* **EXERCISE BRIEF**: The whole listing is to be given again without alteration, except that its pictures are dropped.

* **GIVEN DATA**:

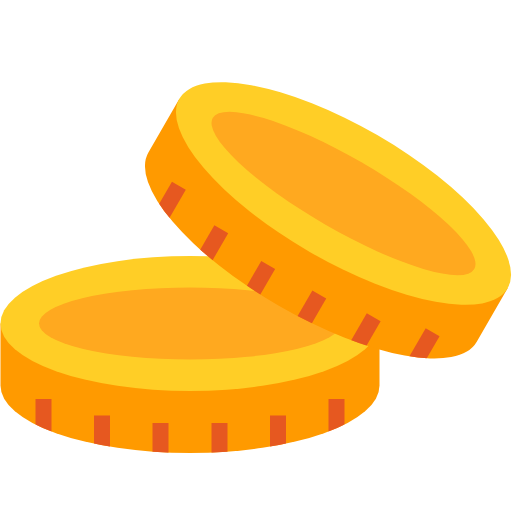
<!DOCTYPE html>
<html lang="en">
<head>
<meta charset="utf-8">
<title>Coins icon</title>
<style>
:root {
  --paper: #ffffff;
  --rim: #ffce26;
  --face: #ffa91f;
  --edge: #ff9a00;
  --notch: #e65820;
}
html, body { margin: 0; background: var(--paper); overflow: hidden; }
.icon { display: block; width: 512px; height: 512px; }
.rim { fill: var(--rim); }
.face { fill: var(--face); }
.edge { fill: var(--edge); }
.notches { fill: var(--notch); }
</style>
</head>
<body>
<svg class="icon" viewBox="0 0 512 512" role="img" aria-label="Two gold coins, one leaning on the other">
  <defs>
    <path id="edge-shape" d="M-189.5 0V62A189.5 67.5 0 0 0 189.5 62V0Z"/>
    <clipPath id="edge-clip"><use href="#edge-shape"/></clipPath>
    <g id="coin">
      <use class="edge" href="#edge-shape"/>
      <g class="notches" clip-path="url(#edge-clip)">
        <rect x="-154.5" y="75.5" width="16" height="60"/>
        <rect x="-96" y="92" width="16" height="50"/>
        <rect x="-37.5" y="99.5" width="16" height="40"/>
        <rect x="21.5" y="99.5" width="16" height="40"/>
        <rect x="80" y="92" width="16" height="50"/>
        <rect x="138.5" y="75.5" width="16" height="60"/>
      </g>
      <ellipse class="rim" rx="189.5" ry="67.5"/>
      <ellipse class="face" rx="151" ry="36"/>
    </g>
  </defs>
  <use href="#coin" transform="translate(190 323.5)"/>
  <use href="#coin" transform="translate(343.5 193.5) rotate(30)"/>
</svg>
</body>
</html>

* **RESULT OF THE EXERCISE**:
<!DOCTYPE html>
<html lang="en">
<head>
<meta charset="utf-8">
<title>Coins icon</title>
<style>
:root {
  --paper: #ffffff;
  --rim: #ffce26;
  --face: #ffa91f;
  --edge: #ff9a00;
  --notch: #e65820;
}
html, body { margin: 0; background: var(--paper); overflow: hidden; }
.icon { display: block; width: 512px; height: 512px; }
.rim { fill: var(--rim); }
.face { fill: var(--face); }
.edge { fill: var(--edge); }
.notches { fill: var(--notch); }
</style>
</head>
<body>
<svg class="icon" viewBox="0 0 512 512" role="img" aria-label="Two gold coins, one leaning on the other">
  <defs>
    <path id="edge-shape" d="M-189.5 0V62A189.5 67.5 0 0 0 189.5 62V0Z"/>
    <clipPath id="edge-clip"><use href="#edge-shape"/></clipPath>
    <g id="coin">
      <use class="edge" href="#edge-shape"/>
      <g class="notches" clip-path="url(#edge-clip)">
        <rect x="-154.5" y="75.5" width="16" height="60"/>
        <rect x="-96" y="92" width="16" height="50"/>
        <rect x="-37.5" y="99.5" width="16" height="40"/>
        <rect x="21.5" y="99.5" width="16" height="40"/>
        <rect x="80" y="92" width="16" height="50"/>
        <rect x="138.5" y="75.5" width="16" height="60"/>
      </g>
      <ellipse class="rim" rx="189.5" ry="67.5"/>
      <ellipse class="face" rx="151" ry="36"/>
    </g>
  </defs>
  <use href="#coin" transform="translate(190 323.5)"/>
  <use href="#coin" transform="translate(343.5 193.5) rotate(30)"/>
</svg>
</body>
</html>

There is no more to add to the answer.